» **Your objective**
For each line of the data below that holds "fill", copy the line.

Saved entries

'''

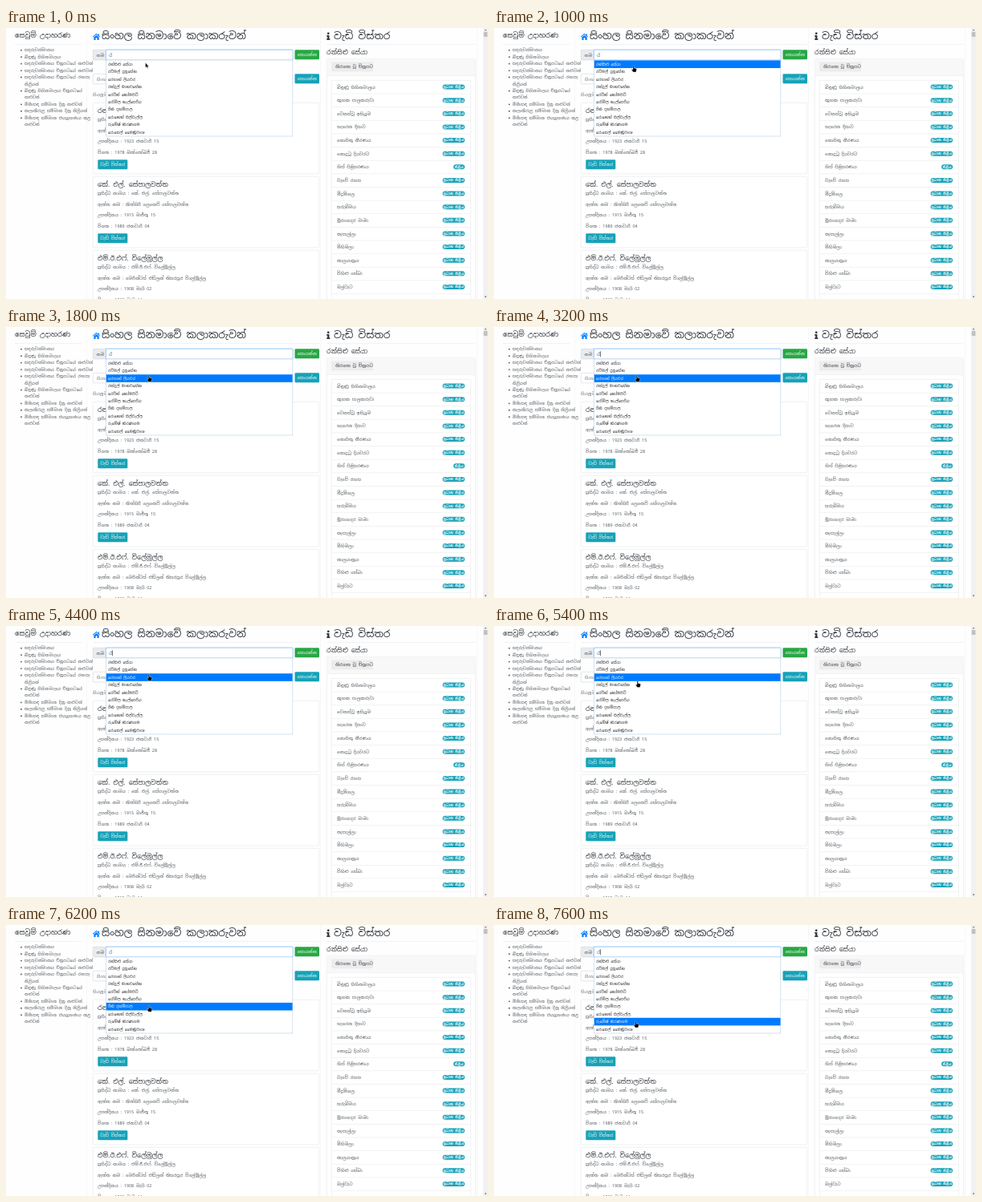
Animation, 600 px wide and 338 px high, one loop 8 s. Source, as an HTML page:

```html
<!DOCTYPE html>
<html lang="si">
<head>
<meta charset="utf-8">
<style>
html, body { margin: 0; width: 100%; height: 100%; overflow: hidden; background: #fefefe; }
svg { display: block; width: 100%; height: 100%; }
text { font-family: "Noto Sans Sinhala", "Noto Sans", sans-serif; white-space: pre; }
</style>
</head>
<body>
<svg id="stage" viewBox="0 0 600 338"></svg>
<script>
const stage = document.getElementById('stage');
const INK = '#343a40', GREY = '#50565b', LINE = '#e4e6e8', BLUE = '#007bff', TEAL = '#17a2b8', GREEN = '#28a745';
const BODY = 5.4;

function add(tag, attrs, content = '') {
  const el = document.createElementNS('http://www.w3.org/2000/svg', tag);
  for (const key in attrs) el.setAttribute(key, attrs[key]);
  el.textContent = content;
  return stage.appendChild(el);
}
// A joiner between virama and ra forms the Sinhala conjunct
const joinConjuncts = content => content.replace(/\u0dca\u0dbb/g, '\u0dca\u200d\u0dbb');
const box = (x, y, width, height, fill, more = {}) => add('rect', { x, y, width, height, fill, ...more });
const frame = (x, y, w, h, stroke = LINE, fill = '#fff', rx = 1) =>
  box(x, y, w, h, fill, { stroke, rx, 'stroke-width': 0.6 });
const label = (x, y, content, size = BODY, fill = GREY, more = {}) =>
  add('text', { x, y, 'font-size': size, fill, ...more }, joinConjuncts(content));
const path = (d, fill, more = {}) => add('path', { d, fill, ...more });
const centered = { 'text-anchor': 'middle' };

function button(x, y, w, content, fill) {
  box(x, y, w, 12, fill, { rx: 1.3 });
  label(x + w / 2, y + 7.9, content, BODY, '#fff', centered);
}

// Page columns and rules
for (const x of [100.5, 391.5, 586.5]) box(x, 0, 0.5, 338, '#f0f1f2');
for (const [x, w] of [[11, 84], [108, 282], [399, 186]]) box(x, 20, w, 0.5, LINE);

// Example searches
const FILM = 'බිඳුණු සිහිනමාලය', EPIC = 'සඳරුවන්මානය', AWARD = 'මිණිසඳ සම්මාන';
label(11, 11.5, 'සෙවුම් උදාහරණ', 8.6, INK);
[
  [EPIC],
  [FILM],
  [EPIC + ' චිත්රපටයේ නළුවන්'],
  [EPIC + ' චිත්රපටයේ නළුවන්'],
  [EPIC + ' චිත්රපටයේ රඟපෑ', 'නිළියන්'],
  [FILM + ' චිත්රපටයේ', 'නළුවන්'],
  [AWARD + ' දිනූ නළුවන්'],
  ['කලාකිරුළ සම්මාන දිනූ නිළියන්'],
  [AWARD + ' ජයග්රහණය කළ', 'නළුවන්']
].reduce((y, lines) => {
  add('circle', { cx: 19, cy: y - 1.6, r: 0.9, fill: GREY });
  lines.forEach((line, i) => label(23, y + i * 8.45, line, 5.1));
  return y + lines.length * 8.45;
}, 29.3);

// Search area
path('M107.8 11L112.5 6.8L114.8 8.8V7.4H116V9.9L117.3 11L116.6 11.6L112.5 8.1L108.5 11.6Z' +
     'M109.4 11.5L112.5 8.9L115.7 11.5V15H113.5V12.3H111.6V15H109.4Z', BLUE);
label(119, 14.3, 'සිංහල සිනමාවේ කලාකරුවන්', 12.4, INK);

frame(108.3, 27.3, 17, 12.6, '#ced4da', '#e9ecef');
label(112.5, 35.6, 'නම');
box(123.5, 26, 234.5, 15, '#007bff', { rx: 2, opacity: 0.14 });
frame(124.5, 27.3, 232.5, 12.6, '#80bdff');
label(128.3, 35.7, 'ර', 5.8);
button(359.5, 27.2, 30.5, 'සොයන්න', GREEN);

frame(108.3, 57.3, 248.7, 12.6, '#ced4da');
label(113, 65.5, 'සිංහල', BODY, '#6c757d');
button(359.5, 57.2, 30.5, 'සොයන්න', TEAL);
label(108, 85.3, 'සියලුම', BODY, '#6c757d');

// Artist cards
const STAR = 'රන්සිළු සේයා';
[
  [STAR, 'රන්සිළු මෙරිනා සේයා', '1923 ජනවාරි 15', '1978 ඔක්තෝබර් 28'],
  ['කේ. එල්. සේපාලවත්ත', 'කිත්සිරි ලෙනෙව් සේපාලවත්ත', '1915 මාර්තු 15', '1989 ජනවාරි 04'],
  ['එම්.ඊ.එෆ්. විලේමුල්ල', 'මෙරින්ටස් එඩ්ලන් තිසරපුර විලේමුල්ල', '1908 මැයි 02', '1965 මැයි 14']
].forEach(([name, fullName, born, died], i) => {
  const y = 93.3 + i * 92;
  frame(108.3, y, 281.4, 88.5);
  label(114, y + 12.2, name, 8, INK);
  ['ප්රසිද්ධ නාමය : ' + name, 'ඇත්ත නම : ' + fullName, 'උපන්දිනය : ' + born, 'විගත : ' + died]
    .forEach((line, row) => label(114, y + 22.8 + row * 13.5, line));
  button(114.3, y + 71, 37, 'වැඩි විස්තර', TEAL);
});

// Details panel
box(400, 5.6, 2.4, 2.4, INK, { rx: 0.6 });
path('M399.2 9H402.4V13.2H403.3V15H399.2V13.2H400.1V10.7H399.2Z', INK);
label(408, 14.3, 'වැඩි විස්තර', 12.2, INK);
label(399, 33, STAR, 7.8, INK);
frame(399.3, 38.3, 185, 310);
box(399.6, 38.6, 184.4, 20.4, '#f8f8f8');
box(399.6, 59, 184.4, 0.5, LINE);
box(405, 42.5, 52, 11.8, '#ececed', { rx: 1 });
label(410, 50.2, 'තිරගත වූ චිත්රපට', BODY, INK);
frame(405.3, 65.3, 173, 290);
[
  FILM, 'කුහක පාලකරුවා', 'වෙනස්වූ ඉසියුම', 'හැරෙන දිසාව', 'නොසිතූ තීරණය', 'නොදුටු දියවරට',
  'හිස් පිළිසරණය', 'වැවේ රහස', 'මීදුම්ගල', 'සරුබිමය', 'මුරගෙදර මාමා', 'තැපැල්ලා', 'මිහිමලා',
  'කාලයාත්රය', 'විහිළු සේබා', 'මල්වැට'
].forEach((title, i) => {
  const y = 65.3 + i * 16.63, minor = i === 6, w = minor ? 14 : 27.5;
  box(405.5, y + 16.5, 172.6, 0.5, LINE);
  label(412, y + 10.3, title);
  box(571 - w, y + 5.2, w, 6, TEAL, { rx: 3 });
  label(571 - w / 2, y + 9.6, minor ? 'නිළිය' : 'ප්රධාන නිළිය', 4.1, '#fff', { ...centered, 'font-weight': 700 });
});

// Scrollbar
box(594, 0, 6, 338, '#f1f1f1');
box(594.7, 5, 4.6, 6, '#c1c1c1');
path('M595.6 3.3L597 1.7L598.4 3.3ZM595.6 334.6L597 336.2L598.4 334.6Z', '#606060');

// Suggestions
const ROW = 9.42, LIST_TOP = 40.4;
frame(124.5, 40, 232.3, 95, '#b9cfe4', '#fff', 0);
const highlight = box(124.8, 0, 231.8, 9.6, BLUE);
const options = [
  STAR, 'රවිමල් දුනුසේන', 'රෙහාන් ලියවර', 'රන්දුල් මානවසේක', 'රෙවින් කෝමපිටි',
  'රෝමිල තැල්පෙරිය', 'රිනි දහම්පාල', 'රොනෙත් සිල්වැල්ල', 'රුමේෂ් කිරණගම', 'රොසෙල් මෛත්රීවංශ'
].map((name, i) => label(127, LIST_TOP + i * ROW + 6.5, name, 4.7));
const caret = box(132.3, 30.3, 0.6, 7, '#222');

const outline = { stroke: '#fff', 'stroke-width': 0.4 };
const arrow = path('M0 0V6.3L1.5 5L2.5 7.2L3.5 6.8L2.5 4.6H4.4Z', '#000', outline);
const hand = path('M0 0.6Q0.7 -0.5 1.4 0.6V3L4 3.5Q4.7 3.8 4.5 4.8L3.8 8H0.2L-1.7 5.2Q-1.9 4.3 -1 4.3L0 5.1Z', '#000', outline);

// Pointer tip: time, x, y
const route = [
  [0, 173.5, 43.3], [1000, 173, 47], [1400, 175.5, 53], [1800, 177.2, 60.2], [5200, 177.2, 60.2],
  [5400, 178, 68.4], [5800, 178, 90.5], [7000, 175.7, 120]
];

function pointerAt(t) {
  const next = route.findIndex(key => key[0] > t);
  if (next < 0) return route[route.length - 1].slice(1);
  const [t0, x0, y0] = route[next - 1], [t1, x1, y1] = route[next];
  const k = (t - t0) / (t1 - t0);
  return [x0 + (x1 - x0) * k, y0 + (y1 - y0) * k];
}

const show = (el, on) => el.setAttribute('visibility', on ? 'visible' : 'hidden');

function draw(now) {
  const t = Math.floor(now % 8000 / 200) * 200;
  const [x, y] = pointerAt(t);
  const active = t ? Math.floor((y - LIST_TOP) / ROW) : -1;
  show(highlight, active >= 0);
  highlight.setAttribute('y', LIST_TOP + active * ROW);
  options.forEach((el, i) => el.setAttribute('fill', i === active ? '#fff' : '#222'));
  show(arrow, active < 0);
  show(hand, active >= 0);
  for (const el of [arrow, hand]) el.setAttribute('transform', `translate(${x} ${y})`);
  show(caret, (t + 1055) % 1060 < 530);
  requestAnimationFrame(draw);
}
draw(0);
</script>
</body>
</html>
```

'''

» **Solution below**
const box = (x, y, width, height, fill, more = {}) => add('rect', { x, y, width, height, fill, ...more });
const frame = (x, y, w, h, stroke = LINE, fill = '#fff', rx = 1) =>
  box(x, y, w, h, fill, { stroke, rx, 'stroke-width': 0.6 });
const label = (x, y, content, size = BODY, fill = GREY, more = {}) =>
  add('text', { x, y, 'font-size': size, fill, ...more }, joinConjuncts(content));
const path = (d, fill, more = {}) => add('path', { d, fill, ...more });
function button(x, y, w, content, fill) {
  box(x, y, w, 12, fill, { rx: 1.3 });
  add('circle', { cx: 19, cy: y - 1.6, r: 0.9, fill: GREY });
  options.forEach((el, i) => el.setAttribute('fill', i === active ? '#fff' : '#222'));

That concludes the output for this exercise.